» Exercise requirements: Here the requirement is to repeat every record exactly, in full.
____________________
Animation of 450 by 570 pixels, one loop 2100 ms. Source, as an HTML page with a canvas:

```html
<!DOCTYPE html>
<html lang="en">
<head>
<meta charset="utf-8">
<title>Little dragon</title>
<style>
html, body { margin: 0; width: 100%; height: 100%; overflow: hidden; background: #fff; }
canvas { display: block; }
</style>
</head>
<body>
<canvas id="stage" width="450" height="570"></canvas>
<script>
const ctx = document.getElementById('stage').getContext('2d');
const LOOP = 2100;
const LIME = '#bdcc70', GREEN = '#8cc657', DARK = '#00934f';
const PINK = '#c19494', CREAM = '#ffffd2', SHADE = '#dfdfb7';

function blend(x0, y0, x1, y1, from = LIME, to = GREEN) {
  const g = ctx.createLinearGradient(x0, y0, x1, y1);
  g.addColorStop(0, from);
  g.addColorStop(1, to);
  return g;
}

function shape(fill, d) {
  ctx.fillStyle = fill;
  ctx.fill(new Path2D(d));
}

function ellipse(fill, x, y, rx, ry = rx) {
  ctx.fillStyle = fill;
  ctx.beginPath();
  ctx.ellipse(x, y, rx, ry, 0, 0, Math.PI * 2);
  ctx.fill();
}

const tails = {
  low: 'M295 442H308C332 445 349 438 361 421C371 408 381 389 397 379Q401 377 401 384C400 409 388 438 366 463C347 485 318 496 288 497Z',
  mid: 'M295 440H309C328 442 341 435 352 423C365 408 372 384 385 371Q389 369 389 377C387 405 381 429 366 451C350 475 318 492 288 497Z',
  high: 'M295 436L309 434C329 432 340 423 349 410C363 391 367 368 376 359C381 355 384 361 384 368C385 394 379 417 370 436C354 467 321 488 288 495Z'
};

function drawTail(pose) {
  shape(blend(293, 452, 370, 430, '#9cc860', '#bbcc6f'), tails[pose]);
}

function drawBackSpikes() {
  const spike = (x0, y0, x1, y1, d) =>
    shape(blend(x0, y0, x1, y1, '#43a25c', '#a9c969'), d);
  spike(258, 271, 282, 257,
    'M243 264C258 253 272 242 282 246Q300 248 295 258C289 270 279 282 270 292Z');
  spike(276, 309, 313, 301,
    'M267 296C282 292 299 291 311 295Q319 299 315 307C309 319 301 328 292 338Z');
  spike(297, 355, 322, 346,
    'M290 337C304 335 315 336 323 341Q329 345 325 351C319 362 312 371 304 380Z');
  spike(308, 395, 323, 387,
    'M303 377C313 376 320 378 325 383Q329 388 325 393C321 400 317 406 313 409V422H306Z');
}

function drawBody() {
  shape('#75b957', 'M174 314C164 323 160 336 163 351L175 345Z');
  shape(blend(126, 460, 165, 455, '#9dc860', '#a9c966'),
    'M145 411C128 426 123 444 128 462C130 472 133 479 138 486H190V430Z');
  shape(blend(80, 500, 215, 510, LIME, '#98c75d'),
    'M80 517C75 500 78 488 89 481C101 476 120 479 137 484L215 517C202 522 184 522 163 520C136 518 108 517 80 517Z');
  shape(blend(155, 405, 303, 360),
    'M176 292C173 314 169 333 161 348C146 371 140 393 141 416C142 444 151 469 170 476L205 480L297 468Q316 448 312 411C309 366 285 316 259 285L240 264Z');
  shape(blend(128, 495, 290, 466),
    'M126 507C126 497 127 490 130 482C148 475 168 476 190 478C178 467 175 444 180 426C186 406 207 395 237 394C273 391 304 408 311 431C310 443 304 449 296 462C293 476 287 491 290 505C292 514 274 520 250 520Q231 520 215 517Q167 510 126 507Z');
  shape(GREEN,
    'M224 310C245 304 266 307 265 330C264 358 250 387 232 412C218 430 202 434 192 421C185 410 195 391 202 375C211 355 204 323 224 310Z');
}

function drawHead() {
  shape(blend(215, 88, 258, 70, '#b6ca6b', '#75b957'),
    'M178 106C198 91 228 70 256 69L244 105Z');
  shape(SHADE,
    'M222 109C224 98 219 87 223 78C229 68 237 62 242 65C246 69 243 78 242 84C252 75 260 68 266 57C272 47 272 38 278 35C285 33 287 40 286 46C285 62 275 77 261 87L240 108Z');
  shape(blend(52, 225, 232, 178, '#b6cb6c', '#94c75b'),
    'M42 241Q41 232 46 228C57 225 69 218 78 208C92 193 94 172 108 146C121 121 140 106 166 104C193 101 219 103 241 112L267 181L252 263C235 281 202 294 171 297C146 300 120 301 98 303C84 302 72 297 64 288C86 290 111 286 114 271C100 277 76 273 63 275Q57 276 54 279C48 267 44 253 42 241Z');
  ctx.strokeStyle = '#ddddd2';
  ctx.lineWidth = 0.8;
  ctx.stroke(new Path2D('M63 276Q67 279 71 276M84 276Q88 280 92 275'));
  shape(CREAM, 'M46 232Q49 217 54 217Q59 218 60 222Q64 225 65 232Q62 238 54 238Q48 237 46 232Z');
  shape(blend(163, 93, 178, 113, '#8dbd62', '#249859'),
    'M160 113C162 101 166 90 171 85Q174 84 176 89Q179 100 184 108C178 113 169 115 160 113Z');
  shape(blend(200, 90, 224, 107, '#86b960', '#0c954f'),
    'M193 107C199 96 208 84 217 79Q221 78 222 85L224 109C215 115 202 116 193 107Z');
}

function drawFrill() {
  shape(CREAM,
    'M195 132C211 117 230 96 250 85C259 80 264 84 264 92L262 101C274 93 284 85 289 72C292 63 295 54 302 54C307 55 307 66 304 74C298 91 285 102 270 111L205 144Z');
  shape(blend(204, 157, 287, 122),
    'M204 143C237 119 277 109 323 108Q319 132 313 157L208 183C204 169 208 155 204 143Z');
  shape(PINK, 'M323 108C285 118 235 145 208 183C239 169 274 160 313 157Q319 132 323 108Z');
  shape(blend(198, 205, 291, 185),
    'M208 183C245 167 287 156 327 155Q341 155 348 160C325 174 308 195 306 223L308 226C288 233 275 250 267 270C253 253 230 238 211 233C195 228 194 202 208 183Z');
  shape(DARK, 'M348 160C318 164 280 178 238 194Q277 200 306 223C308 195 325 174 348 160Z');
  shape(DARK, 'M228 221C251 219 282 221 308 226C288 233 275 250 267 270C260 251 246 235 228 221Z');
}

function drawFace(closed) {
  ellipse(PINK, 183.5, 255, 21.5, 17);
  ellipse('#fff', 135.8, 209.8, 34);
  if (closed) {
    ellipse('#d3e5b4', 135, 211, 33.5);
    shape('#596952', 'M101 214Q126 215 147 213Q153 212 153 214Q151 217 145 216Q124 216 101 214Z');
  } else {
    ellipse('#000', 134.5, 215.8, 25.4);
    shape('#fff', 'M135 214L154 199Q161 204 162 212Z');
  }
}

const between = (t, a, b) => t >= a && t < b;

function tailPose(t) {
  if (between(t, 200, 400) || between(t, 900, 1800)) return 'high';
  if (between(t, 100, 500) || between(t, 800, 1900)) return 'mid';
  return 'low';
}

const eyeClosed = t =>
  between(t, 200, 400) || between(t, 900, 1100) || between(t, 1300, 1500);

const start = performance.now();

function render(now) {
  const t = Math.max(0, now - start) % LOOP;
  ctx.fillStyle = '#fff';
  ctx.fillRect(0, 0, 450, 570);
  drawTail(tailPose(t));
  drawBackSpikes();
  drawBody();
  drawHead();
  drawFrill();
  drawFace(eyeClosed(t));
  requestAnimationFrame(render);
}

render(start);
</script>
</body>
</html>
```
____________________
» Answer space:
Animation of 450 by 570 pixels, one loop 2100 ms. Source, as an HTML page with a canvas:

```html
<!DOCTYPE html>
<html lang="en">
<head>
<meta charset="utf-8">
<title>Little dragon</title>
<style>
html, body { margin: 0; width: 100%; height: 100%; overflow: hidden; background: #fff; }
canvas { display: block; }
</style>
</head>
<body>
<canvas id="stage" width="450" height="570"></canvas>
<script>
const ctx = document.getElementById('stage').getContext('2d');
const LOOP = 2100;
const LIME = '#bdcc70', GREEN = '#8cc657', DARK = '#00934f';
const PINK = '#c19494', CREAM = '#ffffd2', SHADE = '#dfdfb7';

function blend(x0, y0, x1, y1, from = LIME, to = GREEN) {
  const g = ctx.createLinearGradient(x0, y0, x1, y1);
  g.addColorStop(0, from);
  g.addColorStop(1, to);
  return g;
}

function shape(fill, d) {
  ctx.fillStyle = fill;
  ctx.fill(new Path2D(d));
}

function ellipse(fill, x, y, rx, ry = rx) {
  ctx.fillStyle = fill;
  ctx.beginPath();
  ctx.ellipse(x, y, rx, ry, 0, 0, Math.PI * 2);
  ctx.fill();
}

const tails = {
  low: 'M295 442H308C332 445 349 438 361 421C371 408 381 389 397 379Q401 377 401 384C400 409 388 438 366 463C347 485 318 496 288 497Z',
  mid: 'M295 440H309C328 442 341 435 352 423C365 408 372 384 385 371Q389 369 389 377C387 405 381 429 366 451C350 475 318 492 288 497Z',
  high: 'M295 436L309 434C329 432 340 423 349 410C363 391 367 368 376 359C381 355 384 361 384 368C385 394 379 417 370 436C354 467 321 488 288 495Z'
};

function drawTail(pose) {
  shape(blend(293, 452, 370, 430, '#9cc860', '#bbcc6f'), tails[pose]);
}

function drawBackSpikes() {
  const spike = (x0, y0, x1, y1, d) =>
    shape(blend(x0, y0, x1, y1, '#43a25c', '#a9c969'), d);
  spike(258, 271, 282, 257,
    'M243 264C258 253 272 242 282 246Q300 248 295 258C289 270 279 282 270 292Z');
  spike(276, 309, 313, 301,
    'M267 296C282 292 299 291 311 295Q319 299 315 307C309 319 301 328 292 338Z');
  spike(297, 355, 322, 346,
    'M290 337C304 335 315 336 323 341Q329 345 325 351C319 362 312 371 304 380Z');
  spike(308, 395, 323, 387,
    'M303 377C313 376 320 378 325 383Q329 388 325 393C321 400 317 406 313 409V422H306Z');
}

function drawBody() {
  shape('#75b957', 'M174 314C164 323 160 336 163 351L175 345Z');
  shape(blend(126, 460, 165, 455, '#9dc860', '#a9c966'),
    'M145 411C128 426 123 444 128 462C130 472 133 479 138 486H190V430Z');
  shape(blend(80, 500, 215, 510, LIME, '#98c75d'),
    'M80 517C75 500 78 488 89 481C101 476 120 479 137 484L215 517C202 522 184 522 163 520C136 518 108 517 80 517Z');
  shape(blend(155, 405, 303, 360),
    'M176 292C173 314 169 333 161 348C146 371 140 393 141 416C142 444 151 469 170 476L205 480L297 468Q316 448 312 411C309 366 285 316 259 285L240 264Z');
  shape(blend(128, 495, 290, 466),
    'M126 507C126 497 127 490 130 482C148 475 168 476 190 478C178 467 175 444 180 426C186 406 207 395 237 394C273 391 304 408 311 431C310 443 304 449 296 462C293 476 287 491 290 505C292 514 274 520 250 520Q231 520 215 517Q167 510 126 507Z');
  shape(GREEN,
    'M224 310C245 304 266 307 265 330C264 358 250 387 232 412C218 430 202 434 192 421C185 410 195 391 202 375C211 355 204 323 224 310Z');
}

function drawHead() {
  shape(blend(215, 88, 258, 70, '#b6ca6b', '#75b957'),
    'M178 106C198 91 228 70 256 69L244 105Z');
  shape(SHADE,
    'M222 109C224 98 219 87 223 78C229 68 237 62 242 65C246 69 243 78 242 84C252 75 260 68 266 57C272 47 272 38 278 35C285 33 287 40 286 46C285 62 275 77 261 87L240 108Z');
  shape(blend(52, 225, 232, 178, '#b6cb6c', '#94c75b'),
    'M42 241Q41 232 46 228C57 225 69 218 78 208C92 193 94 172 108 146C121 121 140 106 166 104C193 101 219 103 241 112L267 181L252 263C235 281 202 294 171 297C146 300 120 301 98 303C84 302 72 297 64 288C86 290 111 286 114 271C100 277 76 273 63 275Q57 276 54 279C48 267 44 253 42 241Z');
  ctx.strokeStyle = '#ddddd2';
  ctx.lineWidth = 0.8;
  ctx.stroke(new Path2D('M63 276Q67 279 71 276M84 276Q88 280 92 275'));
  shape(CREAM, 'M46 232Q49 217 54 217Q59 218 60 222Q64 225 65 232Q62 238 54 238Q48 237 46 232Z');
  shape(blend(163, 93, 178, 113, '#8dbd62', '#249859'),
    'M160 113C162 101 166 90 171 85Q174 84 176 89Q179 100 184 108C178 113 169 115 160 113Z');
  shape(blend(200, 90, 224, 107, '#86b960', '#0c954f'),
    'M193 107C199 96 208 84 217 79Q221 78 222 85L224 109C215 115 202 116 193 107Z');
}

function drawFrill() {
  shape(CREAM,
    'M195 132C211 117 230 96 250 85C259 80 264 84 264 92L262 101C274 93 284 85 289 72C292 63 295 54 302 54C307 55 307 66 304 74C298 91 285 102 270 111L205 144Z');
  shape(blend(204, 157, 287, 122),
    'M204 143C237 119 277 109 323 108Q319 132 313 157L208 183C204 169 208 155 204 143Z');
  shape(PINK, 'M323 108C285 118 235 145 208 183C239 169 274 160 313 157Q319 132 323 108Z');
  shape(blend(198, 205, 291, 185),
    'M208 183C245 167 287 156 327 155Q341 155 348 160C325 174 308 195 306 223L308 226C288 233 275 250 267 270C253 253 230 238 211 233C195 228 194 202 208 183Z');
  shape(DARK, 'M348 160C318 164 280 178 238 194Q277 200 306 223C308 195 325 174 348 160Z');
  shape(DARK, 'M228 221C251 219 282 221 308 226C288 233 275 250 267 270C260 251 246 235 228 221Z');
}

function drawFace(closed) {
  ellipse(PINK, 183.5, 255, 21.5, 17);
  ellipse('#fff', 135.8, 209.8, 34);
  if (closed) {
    ellipse('#d3e5b4', 135, 211, 33.5);
    shape('#596952', 'M101 214Q126 215 147 213Q153 212 153 214Q151 217 145 216Q124 216 101 214Z');
  } else {
    ellipse('#000', 134.5, 215.8, 25.4);
    shape('#fff', 'M135 214L154 199Q161 204 162 212Z');
  }
}

const between = (t, a, b) => t >= a && t < b;

function tailPose(t) {
  if (between(t, 200, 400) || between(t, 900, 1800)) return 'high';
  if (between(t, 100, 500) || between(t, 800, 1900)) return 'mid';
  return 'low';
}

const eyeClosed = t =>
  between(t, 200, 400) || between(t, 900, 1100) || between(t, 1300, 1500);

const start = performance.now();

function render(now) {
  const t = Math.max(0, now - start) % LOOP;
  ctx.fillStyle = '#fff';
  ctx.fillRect(0, 0, 450, 570);
  drawTail(tailPose(t));
  drawBackSpikes();
  drawBody();
  drawHead();
  drawFrill();
  drawFace(eyeClosed(t));
  requestAnimationFrame(render);
}

render(start);
</script>
</body>
</html>
```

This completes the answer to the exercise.